This is more or less OK. The model is doing a fine job asking a few more questions from the list, but at this pace, the conversation will quickly turn into the questionnaire we are trying to avoid.

The model didn’t know what to do after I provided the first round of follow-up answers, because I didn’t have enough room to explain it.

Ideally, GTP-4 would go back to the main point of the conversation, the commercial partnership, and ask me more questions from the list only after asking me what companies I’m considering partnering with.

We are still accomplishing what we want, just not as naturally as I’d like.

Now, let’s try to throw a wrench at GPT-4 and see how it reacts:

I don’t know about you, but the fact that this whole conversation is happening, regardless of how sophisticated I hope it to be, is mind-blowing. I don’t think that the large majority of people realize what these large language models can do.

Plus, the narrative framing it is suggesting is good!


Let’s see how GPT-4 reacts now that I have successfully derailed it from its line of inquiry:

Back on track! Perhaps not as coherently and subtely as we’d hope, but still on track. And some of the chosen questions are relevant. We indirectly expressed our uncertainty about what type of partnership to pursue, and the model offers us a way to think about it, channeling Seth Godin: are we going to be proud of the outcome of these partnerships?

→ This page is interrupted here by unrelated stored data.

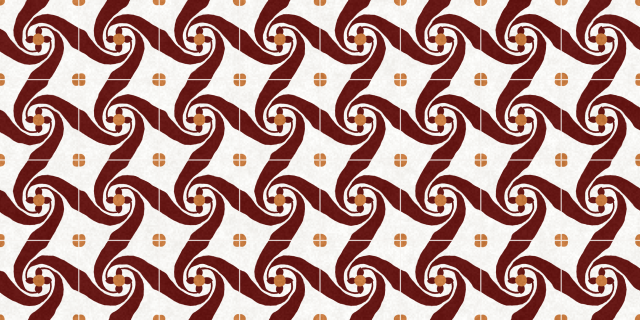
Reproduce this pattern procedurally as a WebGL 1 fragment shader.

```glsl
precision highp float;
// Cement tiles: four-armed maroon pinwheels around ochre flowers, with ochre corner dots.
uniform vec2 u_resolution;

#define ROWS 3.98
#define GROUT_HALF 0.007
#define DISC_RADIUS 0.073
#define DOT_RADIUS 0.076
#define ARM_TURN 3.1
#define EDGE_WOBBLE 0.012
#define WEAR 0.10
#define MAROON vec3(0.395, 0.088, 0.078)
#define OCHRE vec3(0.78, 0.48, 0.25)
#define CHALK vec3(0.968, 0.965, 0.955)

const int ARM_STEPS = 16;

float hash(vec2 p) {
  p = fract(p * vec2(0.1031, 0.1137));
  p += dot(p, p.yx + 33.33);
  return fract((p.x + p.y) * p.x * 17.0);
}

float noise(vec2 p) {
  vec2 i = floor(p), f = fract(p);
  f = f * f * (3.0 - 2.0 * f);
  return mix(mix(hash(i), hash(i + vec2(1.0, 0.0)), f.x),
             mix(hash(i + vec2(0.0, 1.0)), hash(i + 1.0), f.x), f.y);
}

float fbm(vec2 p) {
  return 0.55 * noise(p) + 0.3 * noise(p * 2.1 + 7.0) + 0.15 * noise(p * 4.3 + 19.0);
}

// Arm centre line: from the middle of the lower side, winding in to a petal tip
vec2 armPoint(float turn) {
  float radius = 0.355 - 0.069 * turn + 0.145 * exp(-3.5 * turn);
  return radius * vec2(sin(turn), -cos(turn));
}

float armHalfWidth(float turn) {
  float taper = max(0.0, 1.0 - turn * turn / 4.84);
  return 0.011 + 0.067 * taper + 0.047 * exp(-4.0 * turn);
}

// Tapered stroke built from short capsules
float armDistance(vec2 p) {
  float d = 1.0;
  vec2 a = armPoint(0.0);
  float wa = armHalfWidth(0.0);
  for (int i = 1; i <= ARM_STEPS; i++) {
    float turn = ARM_TURN * float(i) / float(ARM_STEPS);
    vec2 b = armPoint(turn);
    float wb = armHalfWidth(turn);
    vec2 ab = b - a;
    float h = clamp(dot(p - a, ab) / dot(ab, ab), 0.0, 1.0);
    d = min(d, length(p - a - ab * h) - mix(wa, wb, h));
    a = b;
    wa = wb;
  }
  return d;
}

// Pointed petal: overlap of two circles
float petalDistance(vec2 p) {
  return length(vec2(abs(p.x) + 0.0275, p.y - 0.1)) - 0.0705;
}

// Four arms, their continuations across the tile sides, and four petals
float maroonDistance(vec2 p) {
  float d = 1.0;
  for (int k = 0; k < 4; k++) {
    d = min(d, armDistance(p));
    d = min(d, armDistance(vec2(0.0, -1.0) - p));
    d = min(d, petalDistance(p));
    p = vec2(-p.y, p.x);
  }
  return d;
}

float cornerDotDistance(vec2 p) {
  vec2 c = 0.5 - abs(p);
  float lobes = abs(sin(2.0 * atan(c.y, c.x + 1e-5)));
  return length(c) - DOT_RADIUS - 0.013 * lobes;
}

float coverage(float d, float px) {
  return 1.0 - smoothstep(-0.7 * px, 0.7 * px, d);
}

void main() {
  float px = ROWS / u_resolution.y;
  vec2 pos = (gl_FragCoord.xy - 0.5 * u_resolution) * px + 8.0;
  vec2 tile = floor(pos);
  vec2 cell = fract(pos) - 0.5;

  // Hand-poured outlines
  vec2 wobble = vec2(noise(pos * 13.0), noise(pos * 13.0 + 41.0)) - 0.5;
  vec2 p = cell + EDGE_WOBBLE * wobble;

  // Pigments with cloudy wear, fine grain and a slight tone shift per tile
  float cloud = fbm(pos * 8.0) - 0.5;
  float grain = noise(pos * 50.0) - 0.5;
  float tone = hash(tile + 3.0) - 0.5;
  vec3 chalk = CHALK + vec3(0.8, 0.9, 1.0) * (0.06 * cloud + 0.05 * grain);
  vec3 maroon = MAROON + vec3(0.8, 0.7, 0.7) * WEAR * (0.4 * cloud + 0.5 * grain + 0.15 * tone);
  vec3 ochre = OCHRE + WEAR * (cloud + 0.6 * grain);

  vec3 color = mix(chalk, maroon, coverage(maroonDistance(p), px));
  float ochreShape = min(length(p) - DISC_RADIUS, cornerDotDistance(p));
  color = mix(color, ochre, coverage(ochreShape, px));

  // Thin pale joints
  vec2 toSide = 0.5 - abs(cell);
  float joint = min(toSide.x, toSide.y);
  color = mix(color, vec3(0.965, 0.955, 0.945), 0.9 * coverage(joint - GROUT_HALF, px));

  gl_FragColor = vec4(clamp(color, 0.0, 1.0), 1.0);
}
```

Now let’s play dumb a little and answer only one question:

Again, this is a really good answer. GPT-4 adjusted the narrative according to the answer I provided, meaning that it can keep track of the main conversation and, at the same time, it went back to asking the important questions. Relentlessly.

However, it’s repeating the question about pride. So, not perfect. But boy it’s good.

I think this is more than enough to show you the potential of Custom Instructions. As OpenAI expands the context window of GPT-4, we’ll be able to have significantly more sophisticated conversations with it.

There are exciting use cases that this technology will enable.

One of the R&D projects I’ve been working on for a while is the creation of a board of advisors that can act as a sounding board for company executives.

The technology is not there yet to implement it in the way I want it to work, but we are making progress.

At the right time, and with the right investments, one day, it could become a product on its own.

If you want to further test ChatGTP Custom Instructions, a Sage member of the Synthetic Work community, shared his system prompt to turn GPT-4 into a Socratic tutor on the Discord server:

– Purpose: Socratic Teaching.
– Method: Employ the Socratic method. Pose open-ended questions to challenge thinking and foster self-conclusions.
– Personalization: Don’t assume about prior knowledge. Adapt questions from user feedback. Recognize multiple valid paths to learning.
– Feedback: Amid inquiry, provide clear, reinforcing feedback.
– Diversify: Stimulate diverse thoughts with unexpected questions.
– Exploration: Periodically suggest related sub-topics as the discussion progresses.

Topic: {Topic}

Teaching Plan:
{Teaching plan to comprehensively explore the topic, balancing depth and that we want the pre-prompt to be fairly short overall to accommodate longer conversation history during chat.}

Thank you, Melek!